India's Reliance Industries, the holder of a pan-India wireless broadband license license, is now said to be planning infrastructure sharing deals to fulfil its plans to roll out a TD-LTE network.
The conglomerate, controlled by billionaire tycoon Mukesh Ambani, does not plan to deploy towers itself, an unnamed company source toldAgence France-Presse
The company will instead seek arrangements to use infrastructure owned by companies including Reliance Communications (RCom), the major operator owned by Ambani's brother Anil.
The potential deal underscores the thawing of relations between the two brothers, who had been estranged since their father died in 2002 without leaving a will.

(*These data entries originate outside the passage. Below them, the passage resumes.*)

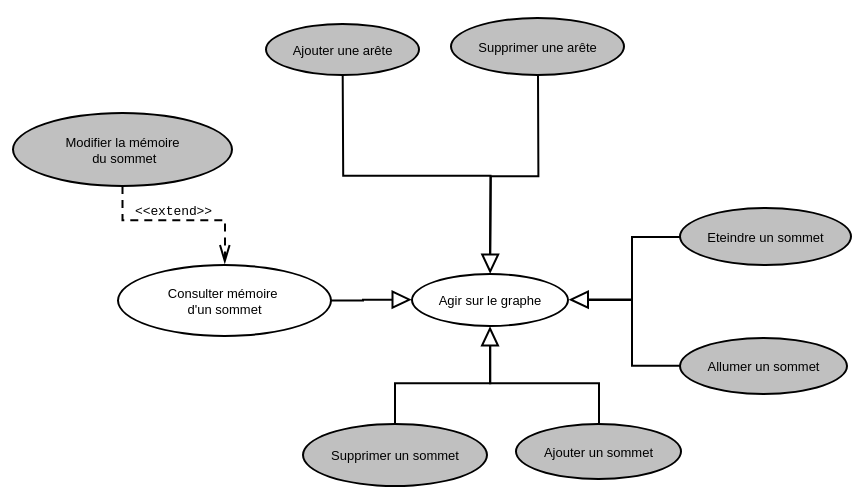
<!DOCTYPE html>
<html lang="fr">
<head>
<meta charset="utf-8">
<title>Cas d'utilisation : agir sur le graphe</title>
<style>
:root {
  --paper: #ffffff;
  --ink: #000000;
  --shade: #c0c0c0;
}
* { box-sizing: border-box; }
html, body { margin: 0; overflow: hidden; }
.diagram {
  position: relative;
  width: 864px;
  height: 504px;
  overflow: hidden;
  background: var(--paper);
  color: var(--ink);
  font: 13px/16px "Liberation Sans", Arial, sans-serif;
}
.links { position: absolute; inset: 0; }
.links path {
  fill: none;
  stroke: var(--ink);
  stroke-width: 2;
}
.links .dashed { stroke-dasharray: 8 6; }
.links .head { fill: var(--paper); }
.use-case {
  position: absolute;
  display: flex;
  align-items: center;
  justify-content: center;
  padding-top: 2px;
  border: 2px solid var(--ink);
  border-radius: 50%;
  background: var(--paper);
  text-align: center;
  white-space: nowrap;
}
.shaded { background: var(--shade); }
.add-edge { left: 265px; top: 23px; width: 155px; height: 53px; }
.remove-edge { left: 450px; top: 17px; width: 175px; height: 59px; }
.edit-memory { left: 12px; top: 112px; width: 221px; height: 75px; }
.read-memory { left: 117px; top: 264px; width: 215px; height: 73px; }
.act-on-graph { left: 411px; top: 273px; width: 158px; height: 54px; }
.switch-off { left: 679px; top: 207px; width: 173px; height: 59px; }
.switch-on { left: 679px; top: 337px; width: 169px; height: 58px; }
.remove-vertex { left: 302px; top: 423px; width: 186px; height: 64px; }
.add-vertex { left: 515px; top: 423px; width: 167px; height: 57px; }
.stereotype {
  position: absolute;
  left: 135px;
  top: 204px;
  font: 13px/16px "Liberation Mono", monospace;
  letter-spacing: -0.1px;
  white-space: nowrap;
}
</style>
</head>
<body>
<main class="diagram">
  <svg class="links" width="864" height="504" viewBox="0 0 864 504" aria-hidden="true">
    <defs>
      <path id="triangle" class="head" d="M0 0 L-8 -17 H8 Z"/>
    </defs>
    <g class="generalisations">
      <path d="M342.7 75 L343.2 175.8 H490.5 L490 256"/>
      <path d="M538 75 L538.4 176.2 H490.8 L490.3 256"/>
      <path d="M331 300.5 H363 V299.7 H393"/>
      <path d="M680 237 H632 V299.5 H587"/>
      <path d="M680 365.7 H632 V300 H587"/>
      <path d="M395 424 V383.2 H490.3 V345"/>
      <path d="M599 424 V383.2 H490 V345"/>
      <use href="#triangle" transform="translate(490.2 271.5)"/>
      <use href="#triangle" transform="translate(409.5 299.7) rotate(-90)"/>
      <use href="#triangle" transform="translate(571 299.7) rotate(90)"/>
      <use href="#triangle" transform="translate(490 328.5) rotate(180)"/>
    </g>
    <g class="extension">
      <path class="dashed" d="M122.5 186 V220.2 H225 V261"/>
      <path d="M220 245 L224.8 261 L229.6 245"/>
    </g>
  </svg>

  <div class="use-case shaded add-edge">Ajouter une arête</div>
  <div class="use-case shaded remove-edge">Supprimer une arête</div>
  <div class="use-case shaded edit-memory"><span>Modifier la mémoire<br>&nbsp;du sommet</span></div>
  <div class="use-case read-memory"><span>Consulter mémoire&nbsp;<br>d'un sommet</span></div>
  <div class="use-case act-on-graph">Agir sur le graphe</div>
  <div class="use-case shaded switch-off">Eteindre un sommet</div>
  <div class="use-case shaded switch-on">Allumer un sommet</div>
  <div class="use-case shaded remove-vertex">Supprimer un sommet</div>
  <div class="use-case shaded add-vertex">Ajouter un sommet</div>
  <div class="stereotype">&lt;&lt;extend&gt;&gt;</div>
</main>
</body>
</html>
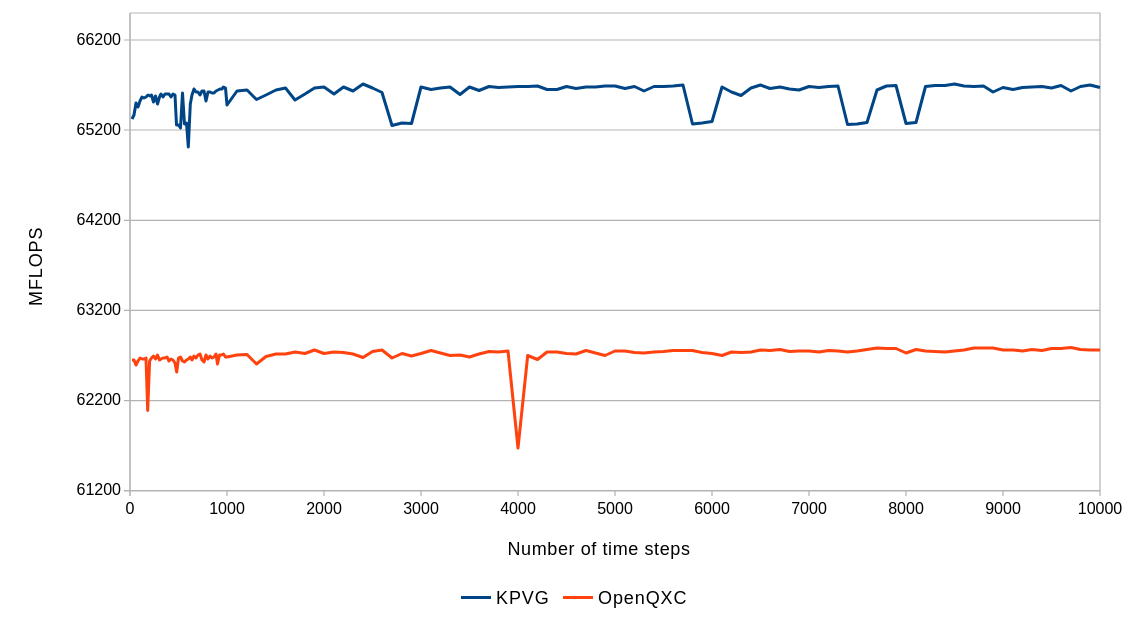
<!DOCTYPE html>
<html lang="en">
<head>
<meta charset="utf-8">
<title>MFLOPS by number of time steps</title>
<style>
:root {
  --paper: #ffffff;
  --ink: #000000;
  --rule: #b3b3b3;
  --series-a: #004586;
  --series-b: #ff420e;
}
* { box-sizing: border-box; }
html, body { margin: 0; overflow: hidden; background: var(--paper); }
.chart {
  display: grid;
  grid-template-columns: 16px 40px 65px 9px 970px 44px;
  grid-template-rows: 31px 468px 20px 20px 20px 28px 22px 10px;
  width: 1144px;
  height: 619px;
  margin: 0;
  overflow: hidden;
  background: var(--paper);
  color: var(--ink);
  font: 16px/18px "Liberation Sans", Arial, sans-serif;
}
.plot { grid-area: 1 / 1 / -1 / -1; display: block; fill: none; }
.rules { stroke: var(--rule); stroke-width: 1.2; }
.series { stroke-width: 3; stroke-linejoin: round; }
.series-a { stroke: var(--series-a); }
.series-b { stroke: var(--series-b); }
.y-title {
  grid-area: 1 / 2 / 4 / 3;
  display: flex;
  align-items: center;
  justify-content: center;
  padding-top: 13px;
  font-size: 18px;
  letter-spacing: 0.9px;
  writing-mode: vertical-rl;
  transform: rotate(180deg);
}
.y-title { padding: 0 0 13px; }
.y-ticks {
  grid-area: 2 / 3;
  display: flex;
  flex-direction: column;
  justify-content: space-between;
  text-align: right;
}
.x-ticks {
  grid-area: 3 / 5;
  display: grid;
  grid-template-columns: repeat(11, 97px);
  margin: 0 -48.5px;
  line-height: 20px;
  text-align: center;
}
.x-title {
  grid-area: 5 / 5;
  padding-right: 32px;
  font-size: 18px;
  line-height: 20px;
  letter-spacing: 0.6px;
  text-align: center;
}
.legend {
  grid-area: 7 / 1 / 8 / -1;
  display: flex;
  gap: 12px;
  padding-left: 461px;
  font-size: 18px;
  line-height: 22px;
  letter-spacing: 0.9px;
}
.legend-item { display: flex; align-items: center; gap: 5px; min-width: 90px; }
.swatch { width: 30px; height: 3px; margin-bottom: 1px; }
.swatch-a { background: var(--series-a); }
.swatch-b { background: var(--series-b); }
</style>
</head>
<body>
<figure class="chart">
  <svg class="plot" width="1144" height="619" viewBox="0 0 1144 619" role="img" aria-label="Line chart of MFLOPS against number of time steps for two series">
    <g class="rules">
      <path d="M130 13H1100V491M124 40H1100M124 130H1100M124 220.3H1100M124 310.3H1100M124 400.6H1100"/>
      <path stroke-width="1.6" d="M130 13V496M124 490.8H1100"/>
      <path d="M227 491v5M324 491v5M421 491v5M518 491v5M615 491v5M712 491v5M809 491v5M906 491v5M1003 491v5M1100 491v5"/>
    </g>
    <polyline class="series series-a" points="132,119 134,115 136,103 138,107 140,101 142,97 144,98 146,97 148,95 150,96 151.5,95 153.5,102 155.5,96 157.5,104 159.5,97 161,94 163,97 165,94 167,94 169,94 171,97 173,94 175,95 176.5,125 178.5,125 180.5,128 182.5,93 184.5,124 186.5,123 188.3,147 190.3,104 192,95 194,89 196,92 198,92 200,95 202,91 204,91 206,101 208,92 210,92 212,93 214,93 216,91 218,90 220,89 222,89 223.5,87 225.5,88 227,105 237,91 247,90 256.5,99.5 266,95 276,90 285.5,88 295,100 305,94 314.5,88 324,87 334,94 343.5,87 353,91 363,84 372.5,88 382,92.5 392,125.5 402,123 411.5,123.5 421,87 431,89.5 440.5,88 450,87 460,94.5 469.5,87 479,90.5 489,86.5 498.5,87.5 508,87 518,86.5 528,86.5 537.5,86 547,89.5 557,89.5 566.5,86.5 576,88.5 586,87 595.5,87 605,86 615,86 625,88.5 634.5,86.5 644,91 654,86.5 663.5,86.5 673,86 683,85 692.5,124 702,123 712,121.5 722,87 731.5,92 741,95.5 751,88 760.5,85 770,88.5 780,87 789.5,89 799,90 809,86.5 819,87.5 828.5,86.5 838,86 847.5,124.5 857,124 867,122.5 877,90 886.5,86 896,85.5 906,123.5 916,122.5 925.5,86.5 935,85.5 945,85.5 954.5,84 964,86 974,86.5 983.5,86 993,92 1003,87.5 1013,89.5 1022.5,87.5 1032,87 1042,86.5 1051.5,88 1061,85.5 1071,91 1080.5,86.5 1090,85 1100,87.5"/>
    <polyline class="series series-b" points="132,360 134,360 136,365 138,361 140,358 142,359 144,359 146,358 147.7,410.5 149.6,361 151.5,358 153.5,356 155.5,359 157.5,355 159.5,360 161,359 163,358 165,358 167,357 169,361 171,359 173,360 175,363 176.7,372 178.5,358 180.5,357 182.5,361 184.5,362 186.5,360 188.3,359 190.3,357 192,360 194,356 196,358 198,355 200,354 202,360 204,362 206,355 208,359 210,356 212,358 214,357 216,354 217.5,364 219.5,355 221.5,355 223.5,354 225.5,357 227,357 237,355 247,354.5 256.5,364 266,356.5 276,354 285.5,354 295,352 305,353.5 314.5,350 324,353.5 334,352 343.5,352.5 353,354 363,357.5 372.5,351.5 382,350 392,358 402,353.5 411.5,356 421,353.5 431,350.5 440.5,353 450,355.5 460,355 469.5,357 479,354 489,351.5 498.5,352 508,351 518,448 527.7,355.5 537.5,359.5 547,352 557,352 566.5,353.5 576,354 586,350.5 595.5,353 605,355.5 615,351 625,351 634.5,352.5 644,353 654,352 663.5,351.5 673,350.5 683,350.5 692.5,350.5 702,352.5 712,353.5 722,355.5 731.5,352 741,352.5 751,352 760.5,350 770,350.5 780,349.5 789.5,351.5 799,351 809,351 819,352 828.5,350.5 838,351 847.5,352 857,351 867,349.5 877,348 886.5,348.5 896,348.5 906,353 916,349.5 925.5,351 935,351.5 945,352 954.5,351 964,350 974,348 983.5,348 993,348 1003,350 1013,350 1022.5,351 1032,349.5 1042,350.5 1051.5,348.5 1061,348.5 1071,347.5 1080.5,349.5 1090,350 1100,350"/>
  </svg>
  <div class="y-title">MFLOPS</div>
  <div class="y-ticks">
    <span>66200</span><span>65200</span><span>64200</span><span>63200</span><span>62200</span><span>61200</span>
  </div>
  <div class="x-ticks">
    <span>0</span><span>1000</span><span>2000</span><span>3000</span><span>4000</span><span>5000</span><span>6000</span><span>7000</span><span>8000</span><span>9000</span><span>10000</span>
  </div>
  <div class="x-title">Number of time steps</div>
  <figcaption class="legend">
    <span class="legend-item"><i class="swatch swatch-a"></i>KPVG</span>
    <span class="legend-item"><i class="swatch swatch-b"></i>OpenQXC</span>
  </figcaption>
</figure>
</body>
</html>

Amid animosity, the brothers had split the Reliance empire and signed a pact forbidding each from competing in the other's markets.
But the brothers agreed to abolish this pact in early 2010. In June, Reliance Industries then paid 48 billion rupees ($978.8 million) to acquire Infotel Broadband, the only company to have won pan-India spectrum in the BWA auction held earlier that month.
Reliance Industries had been rumored to be planning a $1 billion rollout to fulfil its TD-LTE plans, but deals to share other operators' infrastructure could give it a jump-start.
An arrangement makes sense for RCom as well, as the operator is looking for ways to reduce its $7 billion debt, and last year was forced to call off a $9 billion deal to sell its towers to GTL Infrastructure.
Like the other established mobile operators, RCom also grappling with cutthroat competition and rock-bottom margins.